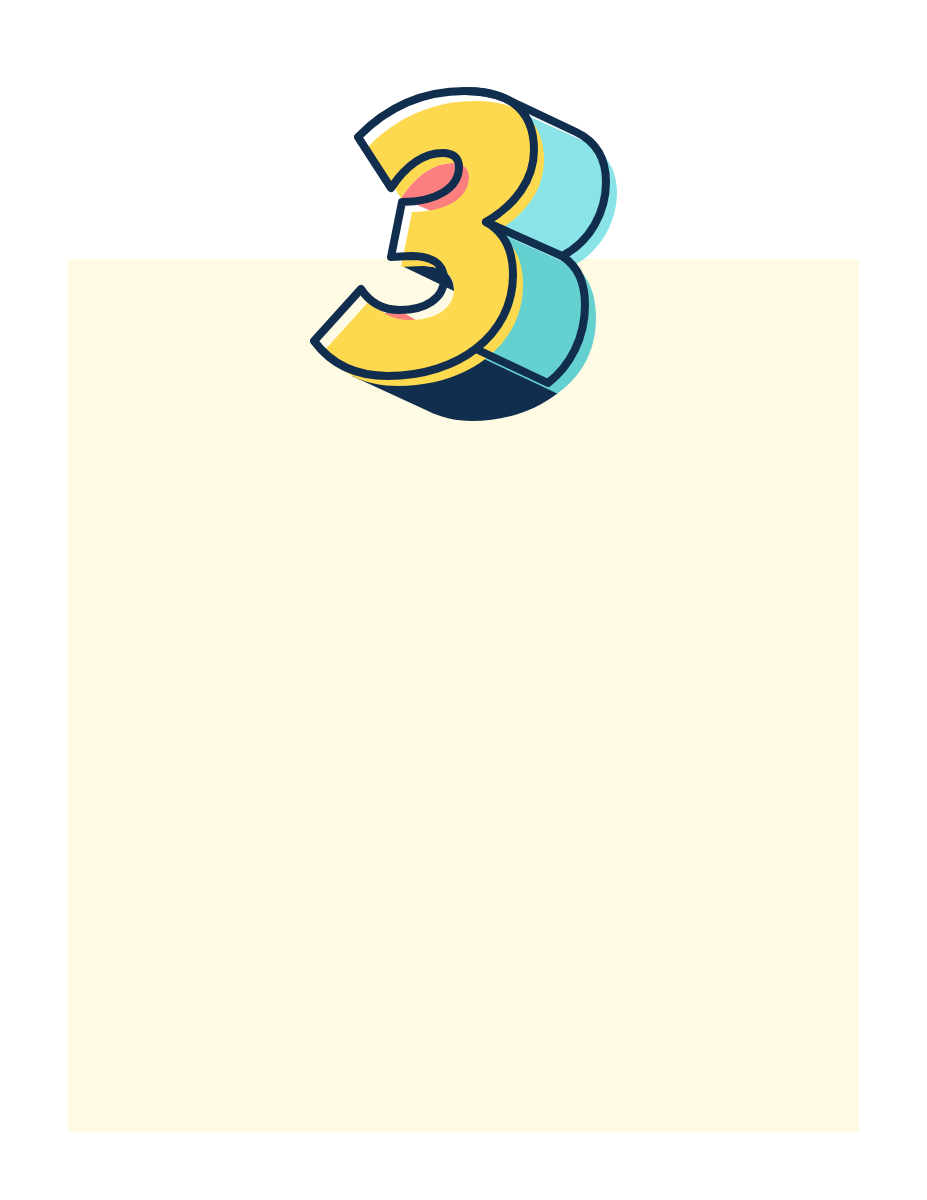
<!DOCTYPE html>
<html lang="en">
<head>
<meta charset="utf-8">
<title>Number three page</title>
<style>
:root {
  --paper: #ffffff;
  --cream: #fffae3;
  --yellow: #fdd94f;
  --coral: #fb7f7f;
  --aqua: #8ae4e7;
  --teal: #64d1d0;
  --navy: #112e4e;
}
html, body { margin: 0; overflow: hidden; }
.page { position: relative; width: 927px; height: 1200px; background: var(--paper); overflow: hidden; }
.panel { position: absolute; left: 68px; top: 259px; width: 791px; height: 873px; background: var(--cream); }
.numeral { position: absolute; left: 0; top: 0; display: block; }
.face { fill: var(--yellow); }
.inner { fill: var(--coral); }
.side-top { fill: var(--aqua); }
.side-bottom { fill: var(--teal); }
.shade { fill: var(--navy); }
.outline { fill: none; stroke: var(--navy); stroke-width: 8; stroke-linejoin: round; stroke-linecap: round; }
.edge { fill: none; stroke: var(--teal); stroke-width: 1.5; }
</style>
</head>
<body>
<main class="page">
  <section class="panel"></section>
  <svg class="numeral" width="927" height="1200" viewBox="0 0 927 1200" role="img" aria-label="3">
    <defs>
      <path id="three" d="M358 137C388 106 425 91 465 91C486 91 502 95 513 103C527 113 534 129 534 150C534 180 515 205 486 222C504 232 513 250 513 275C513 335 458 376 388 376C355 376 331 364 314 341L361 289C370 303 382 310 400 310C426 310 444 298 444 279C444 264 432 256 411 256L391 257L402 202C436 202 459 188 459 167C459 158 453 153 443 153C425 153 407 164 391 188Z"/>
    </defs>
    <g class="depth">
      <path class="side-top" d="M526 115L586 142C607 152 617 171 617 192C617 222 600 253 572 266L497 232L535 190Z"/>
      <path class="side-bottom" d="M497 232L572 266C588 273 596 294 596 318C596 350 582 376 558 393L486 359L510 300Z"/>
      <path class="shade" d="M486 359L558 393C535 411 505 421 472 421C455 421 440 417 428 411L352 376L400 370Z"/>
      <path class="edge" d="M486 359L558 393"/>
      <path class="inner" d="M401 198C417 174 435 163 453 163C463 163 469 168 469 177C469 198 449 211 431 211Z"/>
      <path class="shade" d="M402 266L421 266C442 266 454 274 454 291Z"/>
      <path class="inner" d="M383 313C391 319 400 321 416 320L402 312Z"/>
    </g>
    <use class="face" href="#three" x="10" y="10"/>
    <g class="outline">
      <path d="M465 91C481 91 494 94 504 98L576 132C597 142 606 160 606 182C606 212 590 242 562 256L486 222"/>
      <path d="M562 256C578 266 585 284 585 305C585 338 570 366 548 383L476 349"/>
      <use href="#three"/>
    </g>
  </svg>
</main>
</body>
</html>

□ □ □ □ □ □ □

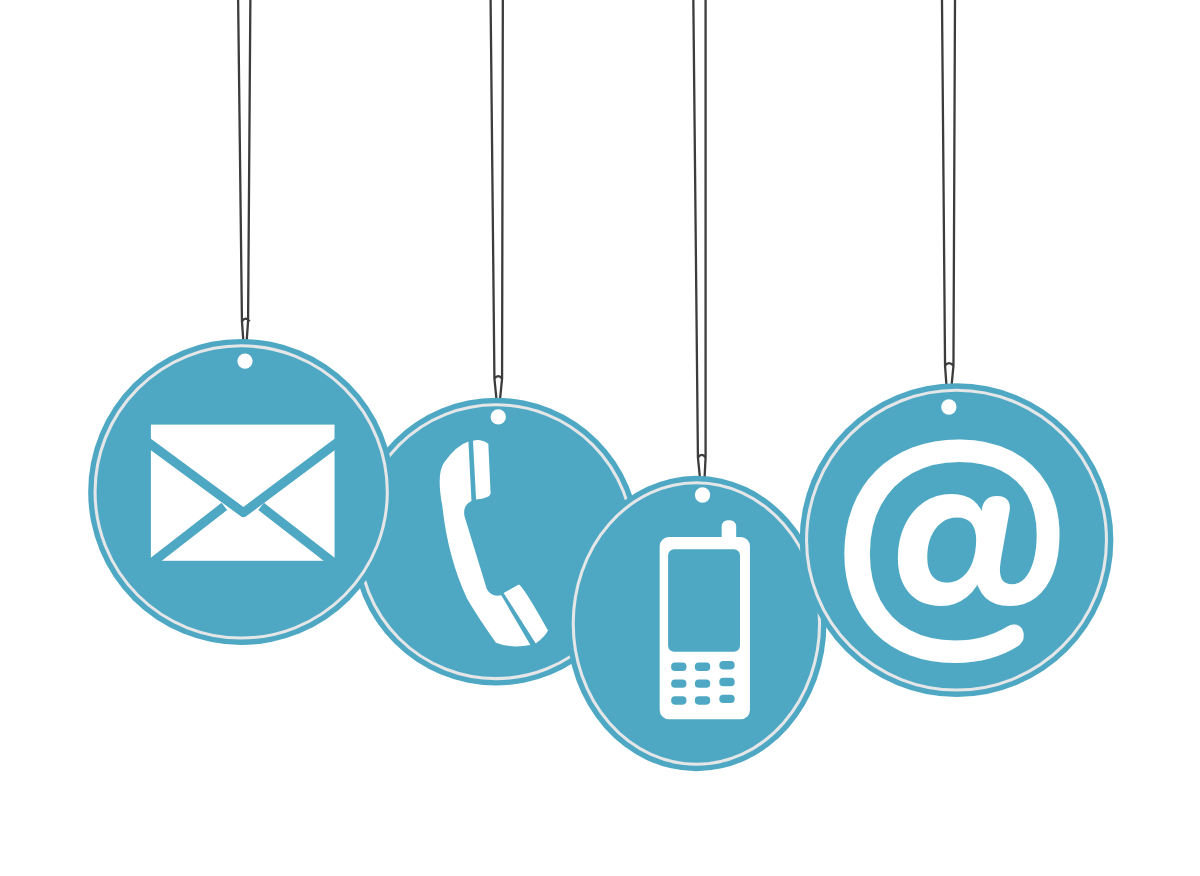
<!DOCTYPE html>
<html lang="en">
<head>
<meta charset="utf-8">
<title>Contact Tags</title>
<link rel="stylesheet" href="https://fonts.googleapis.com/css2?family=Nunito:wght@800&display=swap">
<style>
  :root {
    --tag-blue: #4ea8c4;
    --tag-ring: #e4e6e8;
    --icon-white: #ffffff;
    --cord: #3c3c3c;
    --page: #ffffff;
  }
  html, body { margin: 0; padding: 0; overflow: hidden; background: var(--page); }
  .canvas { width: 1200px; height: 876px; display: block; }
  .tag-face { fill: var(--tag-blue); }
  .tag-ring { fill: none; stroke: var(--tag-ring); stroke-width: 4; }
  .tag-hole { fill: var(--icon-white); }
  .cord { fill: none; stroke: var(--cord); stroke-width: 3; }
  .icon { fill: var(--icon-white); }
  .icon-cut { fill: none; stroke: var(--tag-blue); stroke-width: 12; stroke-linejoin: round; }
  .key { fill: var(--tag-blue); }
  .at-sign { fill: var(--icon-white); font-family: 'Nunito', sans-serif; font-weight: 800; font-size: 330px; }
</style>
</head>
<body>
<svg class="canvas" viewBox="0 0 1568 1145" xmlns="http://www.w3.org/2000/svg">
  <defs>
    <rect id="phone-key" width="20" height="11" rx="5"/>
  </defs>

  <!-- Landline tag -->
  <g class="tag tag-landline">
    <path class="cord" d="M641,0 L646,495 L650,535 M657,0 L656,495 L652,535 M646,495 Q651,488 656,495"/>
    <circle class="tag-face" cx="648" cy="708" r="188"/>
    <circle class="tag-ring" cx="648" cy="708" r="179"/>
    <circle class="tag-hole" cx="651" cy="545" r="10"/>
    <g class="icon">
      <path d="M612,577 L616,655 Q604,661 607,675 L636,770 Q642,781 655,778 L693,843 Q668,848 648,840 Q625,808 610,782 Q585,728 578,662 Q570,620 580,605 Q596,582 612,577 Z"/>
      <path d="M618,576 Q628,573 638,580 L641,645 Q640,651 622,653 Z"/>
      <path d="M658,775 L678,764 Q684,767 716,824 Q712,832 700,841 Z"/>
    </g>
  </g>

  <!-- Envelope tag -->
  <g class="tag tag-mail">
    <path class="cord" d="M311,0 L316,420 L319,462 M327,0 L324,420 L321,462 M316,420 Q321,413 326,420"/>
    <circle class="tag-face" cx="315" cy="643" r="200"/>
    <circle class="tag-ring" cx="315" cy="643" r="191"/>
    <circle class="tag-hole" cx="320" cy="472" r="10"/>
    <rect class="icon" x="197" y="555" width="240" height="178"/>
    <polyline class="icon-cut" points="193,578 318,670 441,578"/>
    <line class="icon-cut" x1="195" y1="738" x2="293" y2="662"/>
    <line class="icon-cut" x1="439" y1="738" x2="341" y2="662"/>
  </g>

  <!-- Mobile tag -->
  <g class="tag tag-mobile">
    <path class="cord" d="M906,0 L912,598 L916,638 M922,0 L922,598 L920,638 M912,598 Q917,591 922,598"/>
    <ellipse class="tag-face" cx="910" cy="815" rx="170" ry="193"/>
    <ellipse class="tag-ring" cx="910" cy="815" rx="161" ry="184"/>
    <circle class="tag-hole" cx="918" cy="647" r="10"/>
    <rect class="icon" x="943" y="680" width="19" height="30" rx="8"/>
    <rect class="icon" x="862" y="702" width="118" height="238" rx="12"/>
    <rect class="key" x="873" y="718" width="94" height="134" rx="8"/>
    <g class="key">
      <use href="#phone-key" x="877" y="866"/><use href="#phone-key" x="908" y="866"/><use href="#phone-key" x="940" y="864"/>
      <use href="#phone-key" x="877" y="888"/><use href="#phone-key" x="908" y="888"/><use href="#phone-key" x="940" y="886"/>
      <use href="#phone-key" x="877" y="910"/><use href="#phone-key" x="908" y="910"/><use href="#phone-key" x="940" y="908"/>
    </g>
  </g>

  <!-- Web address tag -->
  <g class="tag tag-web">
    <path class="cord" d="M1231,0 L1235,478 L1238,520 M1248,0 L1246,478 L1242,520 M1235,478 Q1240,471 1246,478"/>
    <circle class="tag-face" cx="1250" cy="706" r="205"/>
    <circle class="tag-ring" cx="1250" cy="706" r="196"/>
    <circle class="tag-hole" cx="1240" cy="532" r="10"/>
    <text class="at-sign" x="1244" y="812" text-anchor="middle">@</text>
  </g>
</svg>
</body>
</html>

□ □ □ □ □ □ □

→ Your task: Search the material above for the string "overflow", and copy every line in which it turns up.

→ Answer section:
html, body { margin: 0; overflow: hidden; }
.page { position: relative; width: 927px; height: 1200px; background: var(--paper); overflow: hidden; }
  html, body { margin: 0; padding: 0; overflow: hidden; background: var(--page); }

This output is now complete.